**EXERCISE REQUIREMENTS**
One number is the whole answer: the tally of lines in the records that include the word "userSpaceOnUse".

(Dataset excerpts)
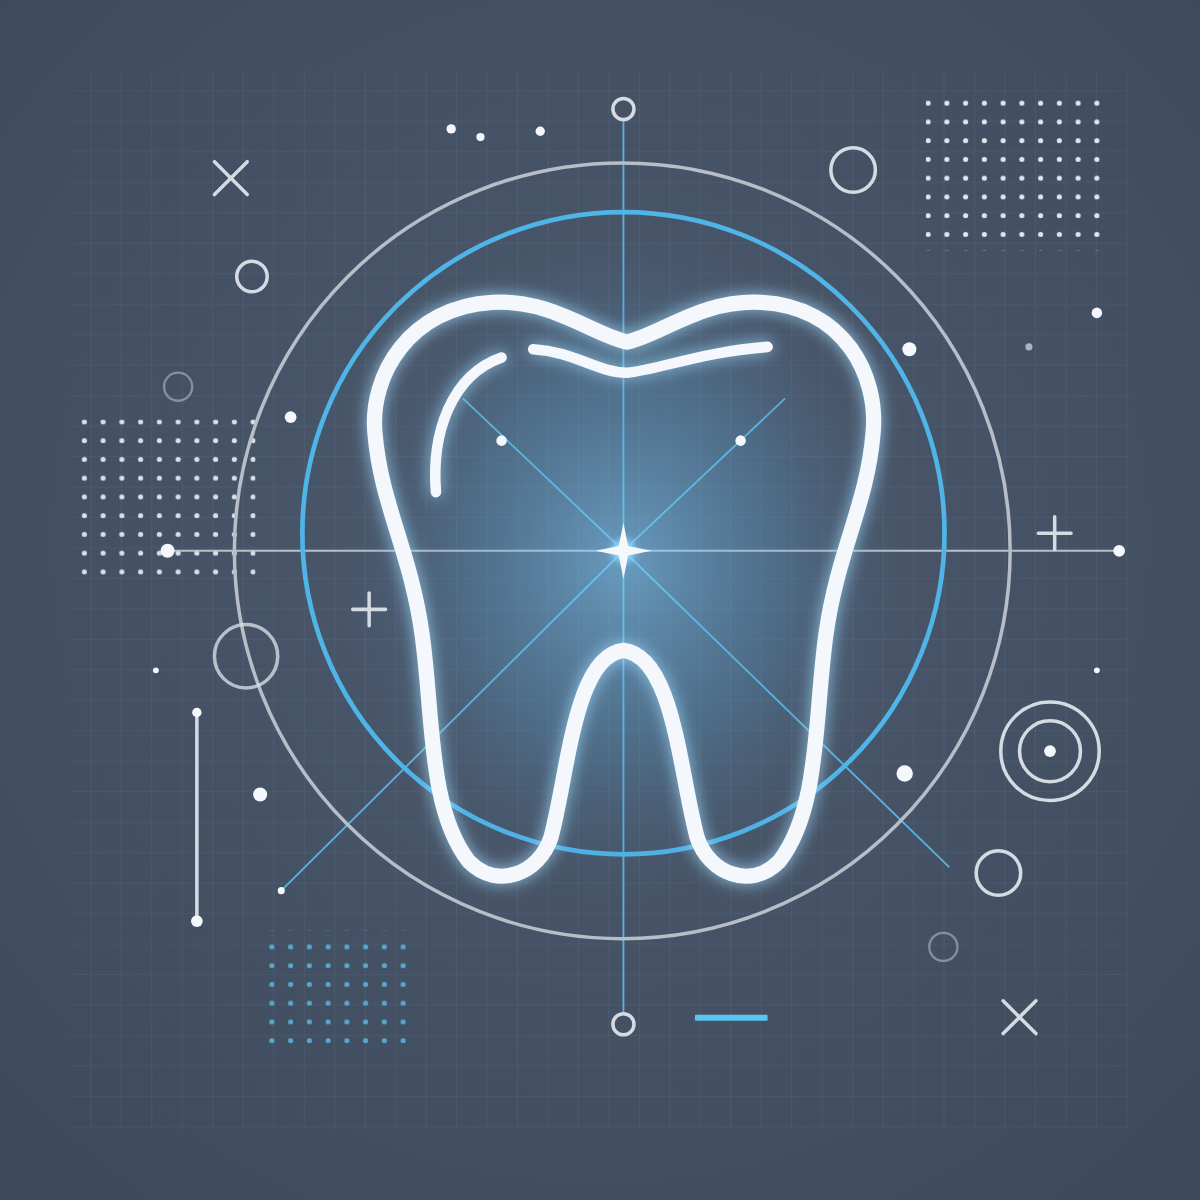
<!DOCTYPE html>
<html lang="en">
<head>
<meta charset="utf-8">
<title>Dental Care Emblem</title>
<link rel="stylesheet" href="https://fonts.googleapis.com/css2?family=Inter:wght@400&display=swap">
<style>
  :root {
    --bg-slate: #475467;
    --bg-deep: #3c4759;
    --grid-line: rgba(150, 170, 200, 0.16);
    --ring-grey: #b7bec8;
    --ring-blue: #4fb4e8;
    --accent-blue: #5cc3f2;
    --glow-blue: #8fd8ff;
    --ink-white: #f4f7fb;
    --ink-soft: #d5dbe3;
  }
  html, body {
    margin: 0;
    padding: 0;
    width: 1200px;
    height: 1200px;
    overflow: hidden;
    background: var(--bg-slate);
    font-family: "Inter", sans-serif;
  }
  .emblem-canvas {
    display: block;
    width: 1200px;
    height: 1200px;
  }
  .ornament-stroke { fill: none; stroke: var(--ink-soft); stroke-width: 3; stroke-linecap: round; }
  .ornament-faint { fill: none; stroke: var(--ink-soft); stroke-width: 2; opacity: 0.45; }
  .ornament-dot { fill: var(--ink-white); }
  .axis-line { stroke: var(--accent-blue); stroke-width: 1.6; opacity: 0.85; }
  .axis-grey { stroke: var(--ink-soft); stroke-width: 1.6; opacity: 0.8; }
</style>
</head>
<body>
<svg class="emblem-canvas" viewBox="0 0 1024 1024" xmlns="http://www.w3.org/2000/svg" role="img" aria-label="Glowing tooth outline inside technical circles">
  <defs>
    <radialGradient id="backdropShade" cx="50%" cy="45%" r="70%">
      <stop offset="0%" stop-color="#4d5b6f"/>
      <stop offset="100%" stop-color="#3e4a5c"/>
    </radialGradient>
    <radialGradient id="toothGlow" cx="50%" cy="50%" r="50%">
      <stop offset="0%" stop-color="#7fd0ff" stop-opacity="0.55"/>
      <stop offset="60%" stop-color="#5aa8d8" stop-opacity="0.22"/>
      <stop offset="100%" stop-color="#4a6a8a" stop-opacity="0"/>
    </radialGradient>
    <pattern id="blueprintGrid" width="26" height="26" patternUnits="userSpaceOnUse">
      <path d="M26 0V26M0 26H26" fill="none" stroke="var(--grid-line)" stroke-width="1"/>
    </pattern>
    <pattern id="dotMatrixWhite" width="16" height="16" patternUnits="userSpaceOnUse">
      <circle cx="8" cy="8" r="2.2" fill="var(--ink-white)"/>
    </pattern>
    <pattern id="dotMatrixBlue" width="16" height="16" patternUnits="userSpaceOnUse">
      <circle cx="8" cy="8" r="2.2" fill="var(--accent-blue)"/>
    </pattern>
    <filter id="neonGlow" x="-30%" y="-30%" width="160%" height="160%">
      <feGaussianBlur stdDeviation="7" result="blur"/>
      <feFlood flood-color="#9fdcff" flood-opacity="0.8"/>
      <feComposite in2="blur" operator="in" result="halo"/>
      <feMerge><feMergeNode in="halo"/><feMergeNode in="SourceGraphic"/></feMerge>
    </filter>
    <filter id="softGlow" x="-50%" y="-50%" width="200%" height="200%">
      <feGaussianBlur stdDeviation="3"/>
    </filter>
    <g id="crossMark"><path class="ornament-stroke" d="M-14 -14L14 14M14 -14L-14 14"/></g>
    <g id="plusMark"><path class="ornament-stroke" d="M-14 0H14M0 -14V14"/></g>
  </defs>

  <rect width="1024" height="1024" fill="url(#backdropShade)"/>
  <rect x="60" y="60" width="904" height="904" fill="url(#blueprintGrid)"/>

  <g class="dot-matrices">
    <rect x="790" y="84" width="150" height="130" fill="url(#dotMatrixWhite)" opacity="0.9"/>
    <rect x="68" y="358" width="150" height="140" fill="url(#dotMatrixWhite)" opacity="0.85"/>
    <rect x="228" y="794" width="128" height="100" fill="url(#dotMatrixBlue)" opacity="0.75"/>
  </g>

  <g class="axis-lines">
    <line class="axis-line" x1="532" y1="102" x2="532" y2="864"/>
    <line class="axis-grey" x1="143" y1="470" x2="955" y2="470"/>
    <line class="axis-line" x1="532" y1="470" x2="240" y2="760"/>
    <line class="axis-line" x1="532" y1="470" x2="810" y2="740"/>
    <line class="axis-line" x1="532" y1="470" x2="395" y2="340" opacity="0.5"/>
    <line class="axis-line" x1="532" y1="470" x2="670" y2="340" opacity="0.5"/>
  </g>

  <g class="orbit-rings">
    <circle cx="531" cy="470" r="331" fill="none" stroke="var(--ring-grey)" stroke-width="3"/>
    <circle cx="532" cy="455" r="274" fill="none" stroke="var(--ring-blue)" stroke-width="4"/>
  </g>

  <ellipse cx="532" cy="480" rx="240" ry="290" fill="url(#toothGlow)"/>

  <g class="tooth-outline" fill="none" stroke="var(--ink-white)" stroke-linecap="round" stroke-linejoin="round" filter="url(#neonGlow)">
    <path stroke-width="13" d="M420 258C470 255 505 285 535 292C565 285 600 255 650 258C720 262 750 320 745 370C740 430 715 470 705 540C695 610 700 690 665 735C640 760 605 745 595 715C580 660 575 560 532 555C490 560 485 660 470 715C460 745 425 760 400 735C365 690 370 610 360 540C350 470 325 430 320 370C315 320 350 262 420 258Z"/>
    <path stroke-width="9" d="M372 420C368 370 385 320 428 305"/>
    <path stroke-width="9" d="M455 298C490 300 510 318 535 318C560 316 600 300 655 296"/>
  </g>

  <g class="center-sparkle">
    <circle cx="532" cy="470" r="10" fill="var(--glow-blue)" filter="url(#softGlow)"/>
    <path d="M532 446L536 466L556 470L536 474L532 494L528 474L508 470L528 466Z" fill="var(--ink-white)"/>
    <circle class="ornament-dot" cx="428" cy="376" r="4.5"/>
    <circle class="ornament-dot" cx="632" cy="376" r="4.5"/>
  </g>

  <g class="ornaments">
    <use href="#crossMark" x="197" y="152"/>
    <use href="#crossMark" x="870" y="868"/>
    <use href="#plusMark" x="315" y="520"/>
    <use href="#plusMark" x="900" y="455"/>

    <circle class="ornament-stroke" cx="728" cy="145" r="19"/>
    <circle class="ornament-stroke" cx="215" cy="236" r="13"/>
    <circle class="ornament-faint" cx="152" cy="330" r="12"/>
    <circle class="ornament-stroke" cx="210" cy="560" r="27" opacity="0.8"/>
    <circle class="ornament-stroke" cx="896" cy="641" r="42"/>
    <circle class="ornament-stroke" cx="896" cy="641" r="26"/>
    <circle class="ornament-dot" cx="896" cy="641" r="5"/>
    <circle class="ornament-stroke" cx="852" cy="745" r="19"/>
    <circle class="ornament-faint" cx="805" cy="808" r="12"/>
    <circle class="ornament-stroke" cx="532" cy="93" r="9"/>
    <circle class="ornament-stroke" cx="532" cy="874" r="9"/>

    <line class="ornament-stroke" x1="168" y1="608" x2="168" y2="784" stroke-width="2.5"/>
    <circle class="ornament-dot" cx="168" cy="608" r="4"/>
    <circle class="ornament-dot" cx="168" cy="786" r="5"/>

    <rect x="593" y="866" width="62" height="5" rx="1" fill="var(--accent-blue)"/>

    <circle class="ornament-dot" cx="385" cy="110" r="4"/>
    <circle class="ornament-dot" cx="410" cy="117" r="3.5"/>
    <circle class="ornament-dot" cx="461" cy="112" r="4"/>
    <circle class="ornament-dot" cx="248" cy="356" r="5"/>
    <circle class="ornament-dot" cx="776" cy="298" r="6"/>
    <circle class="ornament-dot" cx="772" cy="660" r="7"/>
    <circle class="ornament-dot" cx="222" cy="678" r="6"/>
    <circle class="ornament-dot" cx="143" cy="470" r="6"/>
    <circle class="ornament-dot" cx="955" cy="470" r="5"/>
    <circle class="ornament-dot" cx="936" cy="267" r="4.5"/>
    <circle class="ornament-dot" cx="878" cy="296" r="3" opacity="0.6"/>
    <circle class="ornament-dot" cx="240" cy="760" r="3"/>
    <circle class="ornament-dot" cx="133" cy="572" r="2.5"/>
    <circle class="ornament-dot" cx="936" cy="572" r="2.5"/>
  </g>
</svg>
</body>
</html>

**SOLUTION**
3